__What is expected__:
Using the data below, show every line where the word "fleck" occurs.

Records from a data collection:
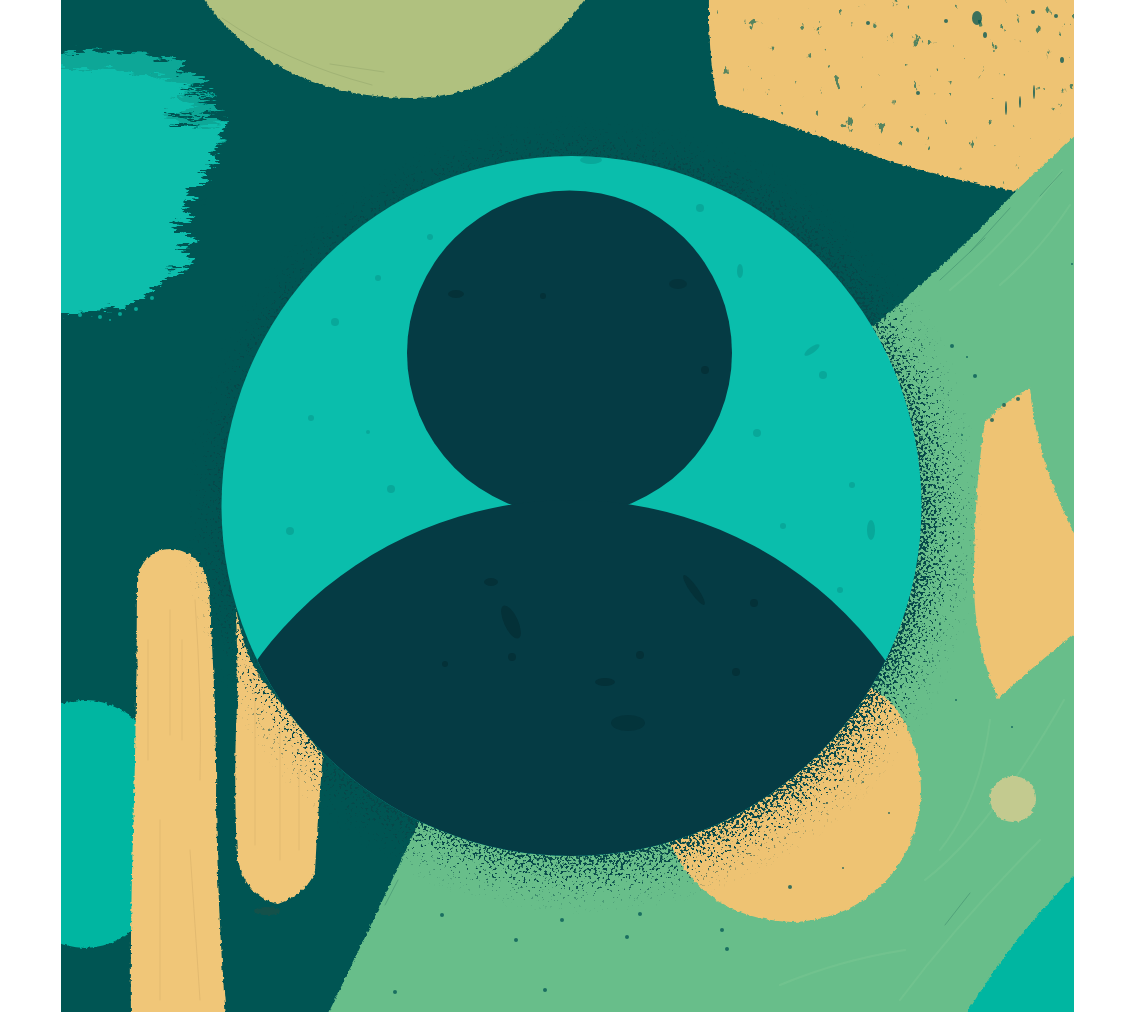
<!DOCTYPE html>
<html lang="en">
<head>
<meta charset="utf-8">
<title>Profile placeholder on painted shapes</title>
<style>
:root {
  --paper: #ffffff;
  --deep-teal: #005553;
  --turquoise: #0abeac;
  --turquoise-deep: #04b6a1;
  --turquoise-shade: #07a797;
  --leaf: #68be8a;
  --leaf-light: #78c693;
  --olive: #b0c17f;
  --sand: #eec373;
  --sand-light: #f2cb82;
  --sand-shade: #e0b76b;
  --dot: #c3ca8f;
  --navy: #053b44;
  --navy-dark: #043138;
  --shadow: #07484a;
}
html, body { margin: 0; width: 1135px; height: 1012px; overflow: hidden; background: var(--paper); }
svg { display: block; }
.ground { fill: var(--deep-teal); }
.turquoise { fill: var(--turquoise); }
.turquoise-deep { fill: var(--turquoise-deep); }
.turquoise-shade { fill: var(--turquoise-shade); }
.leaf { fill: var(--leaf); }
.olive { fill: var(--olive); }
.sand { fill: var(--sand); }
.dot { fill: var(--dot); }
.navy { fill: var(--navy); }
.shadow { fill: var(--shadow); }
.stroke { fill: none; stroke-linecap: round; }
.fleck-dark { fill: var(--deep-teal); opacity: .75; }
.fleck-teal { fill: #079a8e; opacity: .6; }
.fleck-navy { fill: var(--navy-dark); }
</style>
</head>
<body>
<svg width="1135" height="1012" viewBox="0 0 1135 1012" role="img" aria-label="Profile placeholder icon over painted abstract shapes">
  <defs>
    <clipPath id="frame"><rect x="61" y="0" width="1013" height="1012"/></clipPath>
    <clipPath id="badge-edge"><circle cx="571.5" cy="506" r="350"/></clipPath>
    <clipPath id="sand-block-edge"><path d="M709 0H1074V135L1016 191Q960 182 889 161Q800 128 718 104Q708 60 709 0Z"/></clipPath>

    <filter id="rough" x="-5%" y="-5%" width="110%" height="110%">
      <feTurbulence type="fractalNoise" baseFrequency=".25" numOctaves="2" seed="4" result="noise"/>
      <feDisplacementMap in="SourceGraphic" in2="noise" scale="4" xChannelSelector="R" yChannelSelector="G"/>
    </filter>
    <filter id="dry-brush" filterUnits="userSpaceOnUse" x="40" y="30" width="220" height="310">
      <feTurbulence type="fractalNoise" baseFrequency=".06 .3" numOctaves="3" seed="9" result="noise"/>
      <feDisplacementMap in="SourceGraphic" in2="noise" scale="18" xChannelSelector="R" yChannelSelector="A"/>
    </filter>
    <filter id="spray" filterUnits="userSpaceOnUse" x="120" y="60" width="920" height="920" color-interpolation-filters="sRGB">
      <feGaussianBlur in="SourceGraphic" stdDeviation="27" result="soft"/>
      <feTurbulence type="fractalNoise" baseFrequency=".38" numOctaves="2" seed="7"/>
      <feColorMatrix values="0 0 0 0 0  0 0 0 0 0  0 0 0 0 0  2.4 0 0 0 -.7" result="grain"/>
      <feComposite in="soft" in2="grain" operator="arithmetic" k1="0" k2="1" k3="1" k4="-1.02"/>
      <feComponentTransfer result="specks"><feFuncA type="linear" slope="6"/></feComponentTransfer>
      <feFlood flood-color="#07484a"/>
      <feComposite in2="specks" operator="in"/>
    </filter>
    <filter id="worn" x="0" y="0" width="100%" height="100%" color-interpolation-filters="sRGB">
      <feTurbulence type="fractalNoise" baseFrequency=".09 .06" numOctaves="4" seed="21"/>
      <feColorMatrix values="0 0 0 0 0  0 0 0 0 0  0 0 0 0 0  22 0 0 0 -16" result="marks"/>
      <feComposite in="SourceGraphic" in2="marks" operator="in"/>
    </filter>
  </defs>

  <g id="artwork" clip-path="url(#frame)">
    <rect class="ground" x="61" width="1013" height="1012"/>

    <g id="painted-shapes">
      <path class="olive" filter="url(#rough)" d="M203 -2C246 60 318 98 412 98C486 97 541 60 586 -2Z"/>
      <g class="stroke" stroke="#a1b375" stroke-width="1">
        <path d="M222 18Q285 62 372 85"/>
        <path d="M330 64L384 72"/>
        <path d="M505 72Q540 52 560 28"/>
      </g>

      <g id="brush-stroke" filter="url(#dry-brush)">
        <path class="turquoise-shade" d="M40 54Q110 48 156 56L186 64L178 72L212 80L192 87L218 96L196 101L222 110L200 114L228 122L210 130L225 140L206 148L216 156L150 160L40 110Z"/>
        <path class="turquoise" d="M40 69Q110 64 180 82L196 91L170 98L200 107L164 116L190 126L226 124L219 141L212 152L218 163L198 172L211 181L188 190L198 200L180 208L194 218L172 226L196 239L178 248L192 262L190 270L172 276L150 291L140 300L118 308L40 318Z"/>
        <g class="stroke" stroke="#005553" stroke-width="3">
          <path d="M164 112L204 119M180 90L214 97M174 124L196 126M186 201L204 203M178 230L200 231M168 268L192 267"/>
        </g>
      </g>
      <g class="turquoise-shade">
        <circle cx="80" cy="315" r="2"/><circle cx="100" cy="317" r="2"/><circle cx="120" cy="314" r="2"/><circle cx="136" cy="309" r="2"/><circle cx="152" cy="298" r="2"/><circle cx="110" cy="320" r="1"/>
      </g>

      <g id="sand-block">
        <path class="sand" filter="url(#rough)" d="M709 -4H1080V135L1016 191Q960 182 889 161Q800 128 718 104Q708 60 709 -4Z"/>
        <g clip-path="url(#sand-block-edge)">
          <rect x="709" y="0" width="365" height="191" fill="#56845f" filter="url(#worn)"/>
        </g>
        <g class="fleck-dark">
          <ellipse cx="977" cy="18" rx="5" ry="7"/><ellipse cx="985" cy="35" rx="2" ry="3"/><circle cx="946" cy="21" r="2"/><circle cx="1033" cy="12" r="2"/><circle cx="1056" cy="16" r="2"/><ellipse cx="1006" cy="108" rx="1" ry="7"/><ellipse cx="1020" cy="102" rx="1" ry="6"/><ellipse cx="1034" cy="92" rx="1" ry="7"/><ellipse cx="1062" cy="60" rx="2" ry="3"/><circle cx="868" cy="23" r="2"/><circle cx="918" cy="93" r="2"/>
        </g>
      </g>

      <path class="leaf" filter="url(#rough)" d="M1082 128L1016 191Q950 262 875 325L600 520L418 824Q375 918 326 1018H1082Z"/>
      <g class="stroke" stroke="#78c693" stroke-width="2" opacity=".55">
        <path d="M1062 170Q1010 240 950 290M1070 205Q1040 250 1000 285M1064 700Q990 830 925 880M990 720Q980 800 940 850M1040 840Q960 920 900 1000M780 985Q840 960 905 950"/>
      </g>
      <g class="stroke" stroke="#448f70" stroke-width="1" opacity=".6">
        <path d="M1010 208L970 252M985 238L940 280M1062 172L1040 196M970 893L945 925M398 880L385 905"/>
      </g>

      <path class="sand" filter="url(#rough)" d="M1030 388Q1036 462 1080 545V630Q1040 660 998 699Q973 640 974 578Q974 490 985 422Q1004 402 1030 388Z"/>
      <circle class="dot" cx="1013" cy="799" r="23" filter="url(#rough)"/>
      <path class="turquoise-deep" filter="url(#rough)" d="M1082 868Q1014 934 964 1018H1082Z"/>

      <path class="sand" filter="url(#rough)" d="M871 688C902 704 920 744 921 790C920 862 868 920 792 922C730 920 692 890 669 843L750 720Z"/>
      <ellipse class="turquoise-deep" cx="85" cy="824" rx="92" ry="124" filter="url(#rough)"/>

      <g id="sand-bars" filter="url(#rough)">
        <path fill="#f0c678" d="M137 582C139 562 152 549 171 549C193 550 207 567 209 592Q217 720 216 800Q218 920 226 1018H131Q130 920 134 800Q137 690 137 582Z"/>
        <path fill="#f0c678" d="M236 606Q240 645 262 680L323 755Q318 810 315 872Q306 894 278 904Q246 897 237 858Q233 760 238 690Z"/>
      </g>
      <g class="stroke" stroke="#dfb76e" stroke-width="1" opacity=".8">
        <path d="M170 610V735M182 640V740M195 600Q202 700 200 780M148 640V760M160 820V1000M190 850L200 1000M255 700V845M280 730V860M299 770V850"/>
      </g>
      <ellipse cx="267" cy="911" rx="13" ry="4" fill="#234f45" opacity=".6" filter="url(#rough)"/>
    </g>

    <g id="loose-specks" class="fleck-dark">
      <circle cx="952" cy="346" r="2"/><circle cx="967" cy="357" r="1"/><circle cx="975" cy="376" r="2"/><circle cx="962" cy="435" r="1"/><circle cx="1012" cy="727" r="1"/><circle cx="956" cy="700" r="1"/><circle cx="442" cy="915" r="2"/><circle cx="516" cy="940" r="2"/><circle cx="562" cy="920" r="2"/><circle cx="627" cy="937" r="2"/><circle cx="640" cy="914" r="2"/><circle cx="722" cy="930" r="2"/><circle cx="727" cy="949" r="2"/><circle cx="545" cy="990" r="2"/><circle cx="395" cy="992" r="2"/><circle cx="889" cy="813" r="1"/><circle cx="843" cy="868" r="1"/><circle cx="790" cy="887" r="2"/><circle cx="863" cy="782" r="1"/><circle cx="1072" cy="264" r="1"/><circle cx="992" cy="420" r="2"/><circle cx="1004" cy="405" r="2"/><circle cx="1018" cy="399" r="2"/>
    </g>

    <circle class="shadow" cx="582" cy="514" r="350" filter="url(#spray)"/>

    <g id="profile-badge" clip-path="url(#badge-edge)">
      <rect class="turquoise" x="221" y="156" width="701" height="700"/>
      <g class="fleck-teal">
        <ellipse cx="591" cy="160" rx="11" ry="4"/><ellipse cx="871" cy="530" rx="4" ry="10"/><ellipse cx="812" cy="350" rx="9" ry="3" transform="rotate(-35 812 350)"/><ellipse cx="740" cy="271" rx="3" ry="7"/><circle cx="290" cy="531" r="4"/><circle cx="391" cy="489" r="4"/><circle cx="404" cy="543" r="3"/><circle cx="335" cy="322" r="4"/><circle cx="378" cy="278" r="3"/><circle cx="311" cy="418" r="3"/><circle cx="757" cy="433" r="4"/><circle cx="840" cy="590" r="3"/><circle cx="823" cy="375" r="4"/><circle cx="783" cy="526" r="3"/><circle cx="852" cy="485" r="3"/><circle cx="430" cy="237" r="3"/><circle cx="700" cy="208" r="4"/><circle cx="368" cy="432" r="2"/>
      </g>
      <g id="person" class="navy">
        <circle cx="569.5" cy="353" r="162.5"/>
        <circle cx="571" cy="888" r="388"/>
      </g>
      <g class="fleck-navy">
        <ellipse cx="694" cy="590" rx="4" ry="18" transform="rotate(-35 694 590)"/><ellipse cx="511" cy="622" rx="7" ry="18" transform="rotate(-25 511 622)"/><ellipse cx="491" cy="582" rx="7" ry="4"/><ellipse cx="628" cy="723" rx="17" ry="8" opacity=".7"/><ellipse cx="605" cy="682" rx="10" ry="4"/><ellipse cx="456" cy="294" rx="8" ry="4"/><ellipse cx="678" cy="284" rx="9" ry="5" opacity=".7"/><circle cx="640" cy="655" r="4"/><circle cx="512" cy="657" r="4"/><circle cx="736" cy="672" r="4"/><circle cx="754" cy="603" r="4"/><circle cx="543" cy="296" r="3"/><circle cx="705" cy="370" r="4"/><circle cx="445" cy="664" r="3"/>
      </g>
    </g>
  </g>
</svg>
</body>
</html>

__Output for this exercise__:
.fleck-dark { fill: var(--deep-teal); opacity: .75; }
.fleck-teal { fill: #079a8e; opacity: .6; }
.fleck-navy { fill: var(--navy-dark); }
        <g class="fleck-dark">
    <g id="loose-specks" class="fleck-dark">
      <g class="fleck-teal">
      <g class="fleck-navy">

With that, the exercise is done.